Dataset records:

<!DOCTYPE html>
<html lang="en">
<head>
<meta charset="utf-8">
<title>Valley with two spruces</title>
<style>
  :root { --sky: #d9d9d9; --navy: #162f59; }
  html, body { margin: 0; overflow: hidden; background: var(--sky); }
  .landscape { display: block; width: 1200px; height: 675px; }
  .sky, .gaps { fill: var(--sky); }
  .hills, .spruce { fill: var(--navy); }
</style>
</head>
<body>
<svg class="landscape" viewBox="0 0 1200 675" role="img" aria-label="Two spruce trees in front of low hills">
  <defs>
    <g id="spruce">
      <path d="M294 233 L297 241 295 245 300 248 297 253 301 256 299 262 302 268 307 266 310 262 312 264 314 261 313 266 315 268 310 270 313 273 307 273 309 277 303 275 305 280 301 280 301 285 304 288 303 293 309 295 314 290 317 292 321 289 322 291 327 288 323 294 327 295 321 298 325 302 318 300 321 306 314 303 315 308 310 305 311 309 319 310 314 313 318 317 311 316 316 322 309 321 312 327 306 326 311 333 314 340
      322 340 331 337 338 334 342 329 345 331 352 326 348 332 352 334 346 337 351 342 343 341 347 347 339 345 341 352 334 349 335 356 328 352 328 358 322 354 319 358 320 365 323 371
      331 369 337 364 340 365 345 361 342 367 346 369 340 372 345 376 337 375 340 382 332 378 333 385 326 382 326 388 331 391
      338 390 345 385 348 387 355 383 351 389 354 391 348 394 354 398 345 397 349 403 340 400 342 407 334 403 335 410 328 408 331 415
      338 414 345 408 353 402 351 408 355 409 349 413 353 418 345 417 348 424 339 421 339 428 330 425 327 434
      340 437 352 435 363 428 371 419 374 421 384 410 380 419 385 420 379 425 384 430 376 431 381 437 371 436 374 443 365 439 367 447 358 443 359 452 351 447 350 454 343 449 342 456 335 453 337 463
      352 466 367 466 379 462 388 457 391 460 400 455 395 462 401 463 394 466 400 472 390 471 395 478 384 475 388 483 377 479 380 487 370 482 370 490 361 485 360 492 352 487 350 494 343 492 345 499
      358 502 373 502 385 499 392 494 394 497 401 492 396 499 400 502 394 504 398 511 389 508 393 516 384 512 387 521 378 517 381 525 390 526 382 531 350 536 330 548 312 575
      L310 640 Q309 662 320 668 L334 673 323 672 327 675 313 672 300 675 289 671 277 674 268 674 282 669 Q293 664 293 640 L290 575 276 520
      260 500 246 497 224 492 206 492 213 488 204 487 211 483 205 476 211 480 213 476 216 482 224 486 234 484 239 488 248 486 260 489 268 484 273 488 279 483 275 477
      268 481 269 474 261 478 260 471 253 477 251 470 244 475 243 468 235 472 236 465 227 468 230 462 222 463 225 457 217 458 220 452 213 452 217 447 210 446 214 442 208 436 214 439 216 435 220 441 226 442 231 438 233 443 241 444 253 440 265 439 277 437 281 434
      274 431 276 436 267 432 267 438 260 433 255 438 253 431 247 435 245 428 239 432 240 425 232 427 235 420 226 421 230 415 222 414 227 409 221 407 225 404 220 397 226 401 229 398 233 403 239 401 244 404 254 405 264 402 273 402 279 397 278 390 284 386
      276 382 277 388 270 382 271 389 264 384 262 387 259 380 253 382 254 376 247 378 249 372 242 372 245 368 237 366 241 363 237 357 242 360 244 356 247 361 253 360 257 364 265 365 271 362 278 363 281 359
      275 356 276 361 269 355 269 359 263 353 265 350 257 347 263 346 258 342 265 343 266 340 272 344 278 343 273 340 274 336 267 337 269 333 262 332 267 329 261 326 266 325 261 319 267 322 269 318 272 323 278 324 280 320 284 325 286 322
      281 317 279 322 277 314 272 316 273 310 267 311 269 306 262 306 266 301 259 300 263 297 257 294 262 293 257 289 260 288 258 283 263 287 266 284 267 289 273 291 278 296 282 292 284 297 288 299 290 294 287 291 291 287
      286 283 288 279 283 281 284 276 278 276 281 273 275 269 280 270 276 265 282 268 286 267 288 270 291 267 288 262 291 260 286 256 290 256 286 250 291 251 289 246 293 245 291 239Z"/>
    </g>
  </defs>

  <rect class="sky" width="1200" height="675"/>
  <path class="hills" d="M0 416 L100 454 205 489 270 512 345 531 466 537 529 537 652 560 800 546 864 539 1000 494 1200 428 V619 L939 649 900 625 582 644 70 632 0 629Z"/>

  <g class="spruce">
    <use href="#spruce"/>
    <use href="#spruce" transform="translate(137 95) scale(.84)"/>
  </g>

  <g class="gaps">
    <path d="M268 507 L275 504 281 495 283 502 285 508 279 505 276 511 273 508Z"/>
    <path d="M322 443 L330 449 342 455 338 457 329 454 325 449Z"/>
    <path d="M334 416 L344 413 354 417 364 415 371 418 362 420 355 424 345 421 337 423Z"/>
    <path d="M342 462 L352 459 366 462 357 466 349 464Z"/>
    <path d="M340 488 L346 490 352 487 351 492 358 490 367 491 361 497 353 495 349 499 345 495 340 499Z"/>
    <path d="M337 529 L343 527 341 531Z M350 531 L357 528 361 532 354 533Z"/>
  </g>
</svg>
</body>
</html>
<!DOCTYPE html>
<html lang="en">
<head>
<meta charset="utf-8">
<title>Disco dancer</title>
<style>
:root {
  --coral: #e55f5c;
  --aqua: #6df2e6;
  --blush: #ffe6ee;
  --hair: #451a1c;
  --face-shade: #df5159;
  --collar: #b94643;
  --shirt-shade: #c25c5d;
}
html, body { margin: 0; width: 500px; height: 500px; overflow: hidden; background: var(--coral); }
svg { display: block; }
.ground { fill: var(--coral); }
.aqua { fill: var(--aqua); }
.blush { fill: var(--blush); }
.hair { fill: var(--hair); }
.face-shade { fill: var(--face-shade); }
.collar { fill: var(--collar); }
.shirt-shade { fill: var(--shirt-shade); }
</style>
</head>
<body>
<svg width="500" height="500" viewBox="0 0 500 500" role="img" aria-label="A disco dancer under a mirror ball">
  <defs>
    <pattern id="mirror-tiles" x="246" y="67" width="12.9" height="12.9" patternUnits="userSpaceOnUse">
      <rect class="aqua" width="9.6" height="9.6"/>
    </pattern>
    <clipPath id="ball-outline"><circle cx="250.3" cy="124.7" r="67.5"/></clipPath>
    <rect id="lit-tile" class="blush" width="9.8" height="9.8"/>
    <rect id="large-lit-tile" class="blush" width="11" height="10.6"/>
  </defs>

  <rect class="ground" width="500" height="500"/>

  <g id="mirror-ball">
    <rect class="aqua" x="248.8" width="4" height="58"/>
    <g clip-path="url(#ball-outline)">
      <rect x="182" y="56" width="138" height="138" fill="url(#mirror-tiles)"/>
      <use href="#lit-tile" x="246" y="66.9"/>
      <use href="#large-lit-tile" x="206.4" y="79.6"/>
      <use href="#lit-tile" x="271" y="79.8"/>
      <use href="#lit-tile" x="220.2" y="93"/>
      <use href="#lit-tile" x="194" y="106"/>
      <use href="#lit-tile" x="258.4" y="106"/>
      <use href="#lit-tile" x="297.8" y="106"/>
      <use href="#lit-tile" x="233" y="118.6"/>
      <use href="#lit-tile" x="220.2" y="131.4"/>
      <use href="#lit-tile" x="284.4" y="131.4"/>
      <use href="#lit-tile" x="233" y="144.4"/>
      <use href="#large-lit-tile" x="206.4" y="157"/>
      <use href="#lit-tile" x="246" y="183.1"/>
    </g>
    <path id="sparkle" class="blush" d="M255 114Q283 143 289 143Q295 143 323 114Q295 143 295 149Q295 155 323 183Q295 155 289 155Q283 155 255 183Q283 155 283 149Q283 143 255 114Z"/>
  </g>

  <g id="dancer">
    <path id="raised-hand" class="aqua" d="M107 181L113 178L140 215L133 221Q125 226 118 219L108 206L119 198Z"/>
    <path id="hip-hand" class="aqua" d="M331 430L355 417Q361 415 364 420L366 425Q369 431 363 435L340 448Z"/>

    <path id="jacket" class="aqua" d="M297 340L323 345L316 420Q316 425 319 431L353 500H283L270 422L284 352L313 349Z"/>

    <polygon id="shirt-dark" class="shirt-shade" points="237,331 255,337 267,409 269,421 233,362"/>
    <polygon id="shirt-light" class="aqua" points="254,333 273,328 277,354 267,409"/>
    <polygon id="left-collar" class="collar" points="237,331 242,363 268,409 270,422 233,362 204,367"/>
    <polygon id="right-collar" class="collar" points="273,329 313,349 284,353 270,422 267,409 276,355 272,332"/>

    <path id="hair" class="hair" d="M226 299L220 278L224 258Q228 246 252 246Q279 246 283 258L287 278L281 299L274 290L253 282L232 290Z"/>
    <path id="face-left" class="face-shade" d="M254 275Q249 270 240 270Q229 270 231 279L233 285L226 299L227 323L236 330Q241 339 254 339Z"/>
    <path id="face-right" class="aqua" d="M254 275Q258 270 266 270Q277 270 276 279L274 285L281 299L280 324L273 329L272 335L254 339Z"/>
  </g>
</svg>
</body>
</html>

## PROBLEM DESCRIPTION
All that is wanted is a faithful reproduction of the line above with "462 L352 459", the line with "--collar: #b94643;", and every line in between.

## OUTPUT OF THE EXERCISE
    <path d="M342 462 L352 459 366 462 357 466 349 464Z"/>
    <path d="M340 488 L346 490 352 487 351 492 358 490 367 491 361 497 353 495 349 499 345 495 340 499Z"/>
    <path d="M337 529 L343 527 341 531Z M350 531 L357 528 361 532 354 533Z"/>
  </g>
</svg>
</body>
</html>
<!DOCTYPE html>
<html lang="en">
<head>
<meta charset="utf-8">
<title>Disco dancer</title>
<style>
:root {
  --coral: #e55f5c;
  --aqua: #6df2e6;
  --blush: #ffe6ee;
  --hair: #451a1c;
  --face-shade: #df5159;
  --collar: #b94643;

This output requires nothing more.